More ideas for using persimmons in your daily diet.

Monday, November 8, 2010

Curing Olives

Often I try to escape the kitchen.  I'm in there ALL the time.  I tell myself that I'm crazy to spend so much time in there and why don't I go find something else to do.  Go learn a new skill!  Knit a scarf!  Run a marathon!  Do something besides COOK!

So last Sunday I made a trip to my friend Caroyln's house for a scrapbook sale leaving my spatula behind but taking Mike with me for the outing.  My poor scrapbook has been patiently waiting for me to finish it for the last six years.  Yes, six years ago my daughter and I went to England.  I came home with high expectations and grand visions of a scrapbook to immortalize our memories from that most fantastic journey.  And my outing to Carolyn's sale was inspiration to finally get it finished.

Well I've never been to Carolyn's house and upon arrival I immediately noticed a large olive tree in the front yard beckoning to me.  The tree was magnificent and covered with gorgeous shiny green and purple little olives.  I reluctantly pulled myself away from the tree and entered the party.  Being that I actually do get a thrill from crafty supplies and decorative papers, I made my scrapbooking purchases and Mike, knowing me so well, asked about the olive tree.  Carolyn was more than happy to show us the tree and the many others on her land and was very willing to let us pick them!  I was THRILLED to say the least!  I've never cured olives before, but I could feel the excitement spinning up through my belly at the thought of trying something new in my kitchen.

Two days later Mike and I returned to Carolyn's house with a big bucket ready to be filled.  For an hour we picked those pretty babies off two of the trees.  I could have picked all day, such was the joy I felt in harvesting food.  Local food, grown in my neck of the woods on a tree just waiting to share her bounty and become tasty little morsels to eat!
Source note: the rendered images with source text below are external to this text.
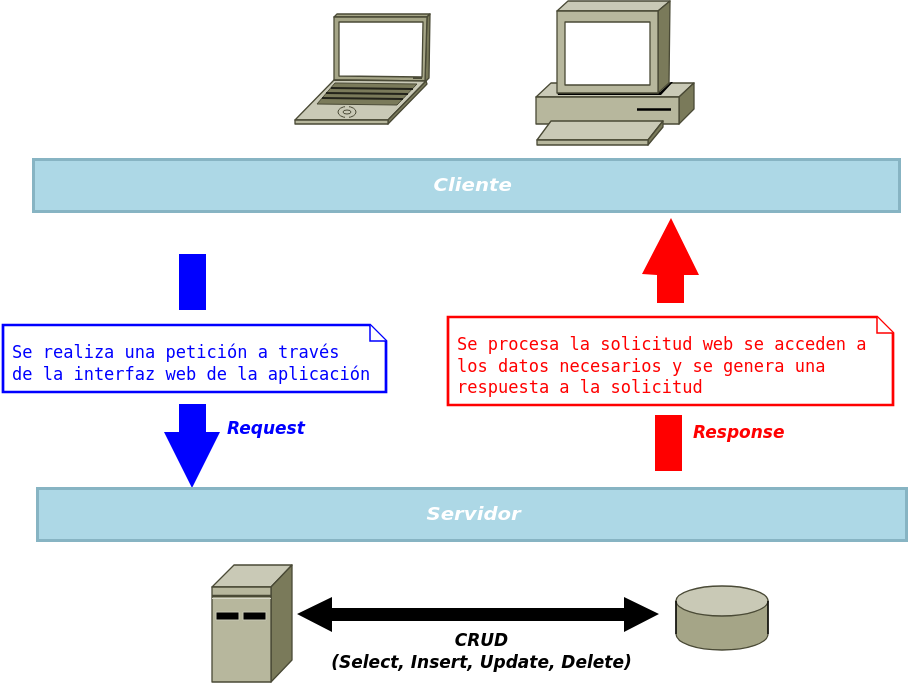
<!DOCTYPE html>
<html lang="es">
<head>
<meta charset="utf-8">
<title>Cliente y servidor</title>
<style>
:root {
  --paper: #fff;
  --tier: #add8e6;
  --tier-edge: #87b4c3;
  --request: #00f;
  --response: #f00;
  --ink: #000;
  --case-top: #c9c9b6;
  --case-front: #b7b79d;
  --case-mid: #a5a587;
  --case-side: #7a7a5a;
  --outline: #4a4a36;
}
* { box-sizing: border-box; margin: 0; }
html, body { width: 908px; height: 683px; overflow: hidden; background: var(--paper); }
.diagram { position: relative; width: 908px; height: 683px; overflow: hidden; }
.drawing { position: absolute; inset: 0; display: block; }
.tier {
  position: absolute;
  display: flex;
  align-items: center;
  justify-content: center;
  height: 55px;
  background: var(--tier);
  border: 3px solid var(--tier-edge);
  color: var(--paper);
}
.tier span { transform: scaleX(1.16); }
.client { left: 32px; top: 158px; width: 869px; padding-left: 13px; }
.server { left: 36px; top: 487px; width: 872px; padding-left: 3px; }
.tier, .label {
  font: italic bold 17px/21.5px "DejaVu Sans", sans-serif;
  white-space: nowrap;
}
.label { position: absolute; }
.request-label { left: 227px; top: 418px; color: var(--request); }
.response-label { left: 693px; top: 422px; color: var(--response); }
.crud-label { left: 331px; top: 630px; width: 301px; display: flex; flex-direction: column; align-items: center; color: var(--ink); }
.note {
  position: absolute;
  font: 17px/21.5px "DejaVu Sans Mono", "Noto Sans Mono", monospace;
  white-space: nowrap;
}
.request-note { left: 12px; top: 342px; color: var(--request); }
.response-note { left: 457px; top: 334px; color: var(--response); }
.top { fill: var(--case-top); }
.front { fill: var(--case-front); }
.mid { fill: var(--case-mid); }
.side { fill: var(--case-side); }
.screen { fill: var(--paper); }
.device { stroke: var(--outline); stroke-width: 1.3; stroke-linejoin: round; }
.slot { fill: var(--ink); stroke: var(--case-top); stroke-width: 1; }
.note-shape { fill: var(--paper); stroke-width: 2.7; }
.fold { fill: var(--paper); stroke-width: 1.5; }
.request-line { stroke: var(--request); }
.response-line { stroke: var(--response); }
.request-arrow { fill: var(--request); }
.response-arrow { fill: var(--response); }
</style>
</head>
<body>
<main class="diagram">
  <svg class="drawing" width="908" height="683" viewBox="0 0 908 683" aria-hidden="true">
    <g class="device laptop">
      <polygon class="mid" points="334,17 337,14 430,14 427,17"/>
      <polygon class="side" points="427,17 430,14 429,78 425,82"/>
      <polygon class="mid" points="334,17 427,17 425,81 334,80"/>
      <polygon class="screen" points="339,22 423,22 422,77 339,76"/>
      <path d="M413 78h9" stroke-width="2"/>
      <polygon class="top" points="334,80 426,81 388,120 295,120"/>
      <polygon class="side" points="426,81 427,84 388,124 388,120"/>
      <polygon class="front" points="295,120 388,120 388,124 295,124"/>
      <polygon class="side" points="335,83 417,84 397,105 317,104" stroke-width="1"/>
      <path d="M331 88l82 1M326 93l82 1M322 98l81 1" fill="none" stroke="#23231a" stroke-width="2"/>
      <ellipse class="top" cx="347" cy="112" rx="9" ry="5.5" stroke-width="1"/>
      <ellipse class="top" cx="347" cy="112" rx="4" ry="2" stroke-width="1"/>
      <path d="M347 105v4M347 115v4" stroke="#c9c9b6" stroke-width="4"/>
    </g>

    <g class="device desktop">
      <polygon class="top" points="536,97 551,83 694,83 679,97"/>
      <polygon class="side" points="679,97 694,83 694,109 679,124"/>
      <rect class="front" x="536" y="97" width="143" height="27"/>
      <path d="M637 109.500h34" stroke="#000" stroke-width="2.500"/>
      <polygon points="557,92 660,92 671,82 673,82 661,95 558,95" fill="#000" stroke="none"/>
      <polygon class="top" points="557,11 568,1 670,1 658,11"/>
      <polygon class="side" points="658,11 670,1 669,83 658,93"/>
      <rect class="front" x="557" y="11" width="101" height="82"/>
      <rect class="screen" x="565" y="22" width="85" height="63"/>
      <polygon class="top" points="551,121 663,121 648,140 537,140"/>
      <polygon class="side" points="663,121 663,127 648,145 648,140"/>
      <rect class="front" x="537" y="140" width="111" height="5"/>
    </g>

    <g class="device tower">
      <polygon class="top" points="212,587 234,565 292,565 271,587"/>
      <polygon class="side" points="271,587 292,565 292,660 271,682"/>
      <rect class="front" x="212" y="587" width="59" height="95"/>
      <path d="M212 596h59" stroke-width="2.500"/>
      <path d="M212 598.500h59" stroke="#d8d8c9" stroke-width="1"/>
      <rect class="slot" x="216" y="612" width="23" height="8"/>
      <rect class="slot" x="243" y="612" width="23" height="8"/>
    </g>

    <g class="device database">
      <path class="mid" d="M676 601V634C676 643 696 650 722 650S768 643 768 634V601Z"/>
      <ellipse class="top" cx="722" cy="601" rx="46" ry="15"/>
      <path d="M676 601V634M768 601V634" stroke="#000"/>
    </g>

    <g class="request-arrow">
      <rect x="179" y="254" width="27" height="56"/>
      <polygon points="179,404 206,404 206,432 220,432 192,488 164,432 179,432"/>
    </g>
    <g class="response-arrow">
      <polygon points="671,218 699,275 684,275 684,303 657,303 657,275 642,274"/>
      <rect x="655" y="415" width="27" height="56"/>
    </g>
    <polygon points="297,614 332,597 332,608 624,608 624,597 659,614 624,632 624,621 332,621 332,632"/>

    <g class="request-line">
      <polygon class="note-shape" points="3,325 370,325 386,341 386,392 3,392"/>
      <polyline class="fold" points="370,325 370,341 386,341"/>
    </g>
    <g class="response-line">
      <polygon class="note-shape" points="448,317 877,317 893,333 893,405 448,405"/>
      <polyline class="fold" points="877,317 877,333 893,333"/>
    </g>
  </svg>

  <section class="tier client"><span>Cliente</span></section>
  <p class="note request-note">Se realiza una petición a través<br>de la interfaz web de la aplicación</p>
  <p class="label request-label">Request</p>
  <p class="note response-note">Se procesa la solicitud web se acceden a<br>los datos necesarios y se genera una<br>respuesta a la solicitud</p>
  <p class="label response-label">Response</p>
  <section class="tier server"><span>Servidor</span></section>
  <p class="label crud-label"><span>CRUD</span><span>(Select, Insert, Update, Delete)</span></p>
</main>
</body>
</html>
Mike and I picking olives

I just can't get enough!

Hmm now how to cure those olive?  Thank the heavens for internet!  After searching many websites, we found a recipe that seemed easy enough.  So how exactly did we do it?  First, we rinsed the olives in the sink to remove any debris.  Second, we punctured the skin of the olive with a knife, making a small slit in the skin without slicing into the pit.  Third, we filled glass jars to the top with the olives.  And fourth, we poured a salt water mixture over the olives up to the very brim so all of the olives were covered.  (1/4 cup of salt to 4 cups water)  To keep the olives from floating up to the top and peeking out of the water, we placed drinking glasses in the jars.  It's working pretty well so far!

Our loot in the sink ready to be washed

Adding a cut to the skin

And now we wait!

So how long does this olive curing process take?  Well according to my internet sources, six weeks.  Each week the water must be changed and new salt water added.  This coming Tuesday will be the first water change.  And just a hint, place a cookie sheet under your jars.  As the olives are curing water is slowly dripping over the top and making a gooey mess!  I'm excited to have another experiment on my counter.  It's most definitely not the first and certainly won't be the last!

So my attempt to leave the kitchen and find other ways of creating and doing actually led me BACK into the kitchen!  What!?  I guess I can't escape.  I went for scrapbooking supplies and ended up curing olives!  Somehow or another I always find myself back in the kitchen making some kind of tasty temptation or crazy concotion.  Perhaps it is just my destiny to be the Kitchen Witch.

And by the way, I did actually finish that scrapbook.